=== Begin Enclosure ===
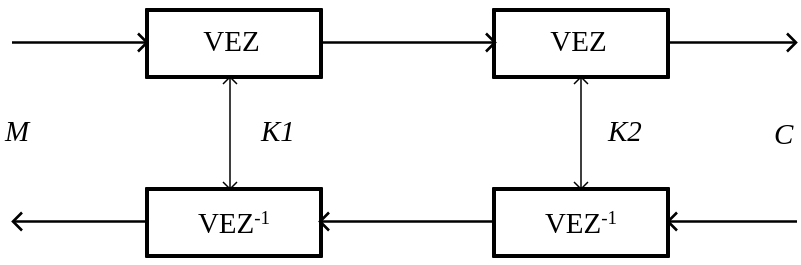
<!DOCTYPE html>
<html lang="en">
<head>
<meta charset="utf-8">
<title>Double encryption diagram</title>
<style>
  :root { --ink: #000; --paper: #fff; }
  * { box-sizing: border-box; }
  body { margin: 0; background: var(--paper); }
  .diagram {
    position: relative;
    width: 801px;
    height: 265px;
    overflow: hidden;
    background: var(--paper);
    color: var(--ink);
    font: 29px/30px "Liberation Serif", serif;
  }
  .arrows { position: absolute; inset: 0; fill: none; stroke: var(--ink); }
  .flow { stroke-width: 2.6; }
  .key-link { stroke-width: 1.5; }
  .node {
    position: absolute;
    display: flex;
    align-items: center;
    justify-content: center;
    width: 178px;
    height: 71px;
    border: 4px solid var(--ink);
    border-radius: 1px;
  }
  .encrypt { top: 8px; padding: 0 5px 5px 0; }
  .decrypt { top: 187px; }
  .stage-1 { left: 145px; }
  .stage-2 { left: 492px; }
  sup { font-size: 19px; line-height: 0; vertical-align: 9px; }
  .label { position: absolute; top: 116px; font-style: italic; }
  .message { left: 5px; }
  .key-1 { left: 261px; }
  .key-2 { left: 608px; }
  .cipher { left: 774px; top: 119px; }
</style>
</head>
<body>
<main class="diagram">
  <svg class="arrows" width="801" height="265" viewBox="0 0 801 265" aria-hidden="true">
    <defs>
      <path id="head" d="M-9-9 0 0-9 9"/>
      <path id="key-head" d="M-7 7 0 0 7 7"/>
    </defs>
    <g class="flow">
      <path d="M12 42.5H147M321 42.5H494M669 42.5H796"/>
      <use href="#head" x="147" y="42.5"/>
      <use href="#head" x="495" y="42.5"/>
      <use href="#head" x="796" y="42.5"/>
      <path d="M797 221.5H668M493 221.5H321M146 221.5H13"/>
      <use href="#head" transform="translate(668 221.5) scale(-1 1)"/>
      <use href="#head" transform="translate(320 221.5) scale(-1 1)"/>
      <use href="#head" transform="translate(13 221.5) scale(-1 1)"/>
    </g>
    <g class="key-link">
      <path d="M230 77V189M581 77V189"/>
      <use href="#key-head" x="230" y="77"/>
      <use href="#key-head" x="581" y="77"/>
      <use href="#key-head" transform="translate(230 189) scale(1 -1)"/>
      <use href="#key-head" transform="translate(581 189) scale(1 -1)"/>
    </g>
  </svg>

  <div class="node encrypt stage-1"><span>VEZ</span></div>
  <div class="node encrypt stage-2"><span>VEZ</span></div>
  <div class="node decrypt stage-1"><span>VEZ<sup>-1</sup></span></div>
  <div class="node decrypt stage-2"><span>VEZ<sup>-1</sup></span></div>

  <span class="label message">M</span>
  <span class="label key-1">K1</span>
  <span class="label key-2">K2</span>
  <span class="label cipher">C</span>
</main>
</body>
</html>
=== End Enclosure ===
WHAT NEEDS TO BE DONE
The entries above should be reproduced exactly, without their pictures.

RESPONSE TO THE EXERCISE
<!DOCTYPE html>
<html lang="en">
<head>
<meta charset="utf-8">
<title>Double encryption diagram</title>
<style>
  :root { --ink: #000; --paper: #fff; }
  * { box-sizing: border-box; }
  body { margin: 0; background: var(--paper); }
  .diagram {
    position: relative;
    width: 801px;
    height: 265px;
    overflow: hidden;
    background: var(--paper);
    color: var(--ink);
    font: 29px/30px "Liberation Serif", serif;
  }
  .arrows { position: absolute; inset: 0; fill: none; stroke: var(--ink); }
  .flow { stroke-width: 2.6; }
  .key-link { stroke-width: 1.5; }
  .node {
    position: absolute;
    display: flex;
    align-items: center;
    justify-content: center;
    width: 178px;
    height: 71px;
    border: 4px solid var(--ink);
    border-radius: 1px;
  }
  .encrypt { top: 8px; padding: 0 5px 5px 0; }
  .decrypt { top: 187px; }
  .stage-1 { left: 145px; }
  .stage-2 { left: 492px; }
  sup { font-size: 19px; line-height: 0; vertical-align: 9px; }
  .label { position: absolute; top: 116px; font-style: italic; }
  .message { left: 5px; }
  .key-1 { left: 261px; }
  .key-2 { left: 608px; }
  .cipher { left: 774px; top: 119px; }
</style>
</head>
<body>
<main class="diagram">
  <svg class="arrows" width="801" height="265" viewBox="0 0 801 265" aria-hidden="true">
    <defs>
      <path id="head" d="M-9-9 0 0-9 9"/>
      <path id="key-head" d="M-7 7 0 0 7 7"/>
    </defs>
    <g class="flow">
      <path d="M12 42.5H147M321 42.5H494M669 42.5H796"/>
      <use href="#head" x="147" y="42.5"/>
      <use href="#head" x="495" y="42.5"/>
      <use href="#head" x="796" y="42.5"/>
      <path d="M797 221.5H668M493 221.5H321M146 221.5H13"/>
      <use href="#head" transform="translate(668 221.5) scale(-1 1)"/>
      <use href="#head" transform="translate(320 221.5) scale(-1 1)"/>
      <use href="#head" transform="translate(13 221.5) scale(-1 1)"/>
    </g>
    <g class="key-link">
      <path d="M230 77V189M581 77V189"/>
      <use href="#key-head" x="230" y="77"/>
      <use href="#key-head" x="581" y="77"/>
      <use href="#key-head" transform="translate(230 189) scale(1 -1)"/>
      <use href="#key-head" transform="translate(581 189) scale(1 -1)"/>
    </g>
  </svg>

  <div class="node encrypt stage-1"><span>VEZ</span></div>
  <div class="node encrypt stage-2"><span>VEZ</span></div>
  <div class="node decrypt stage-1"><span>VEZ<sup>-1</sup></span></div>
  <div class="node decrypt stage-2"><span>VEZ<sup>-1</sup></span></div>

  <span class="label message">M</span>
  <span class="label key-1">K1</span>
  <span class="label key-2">K2</span>
  <span class="label cipher">C</span>
</main>
</body>
</html>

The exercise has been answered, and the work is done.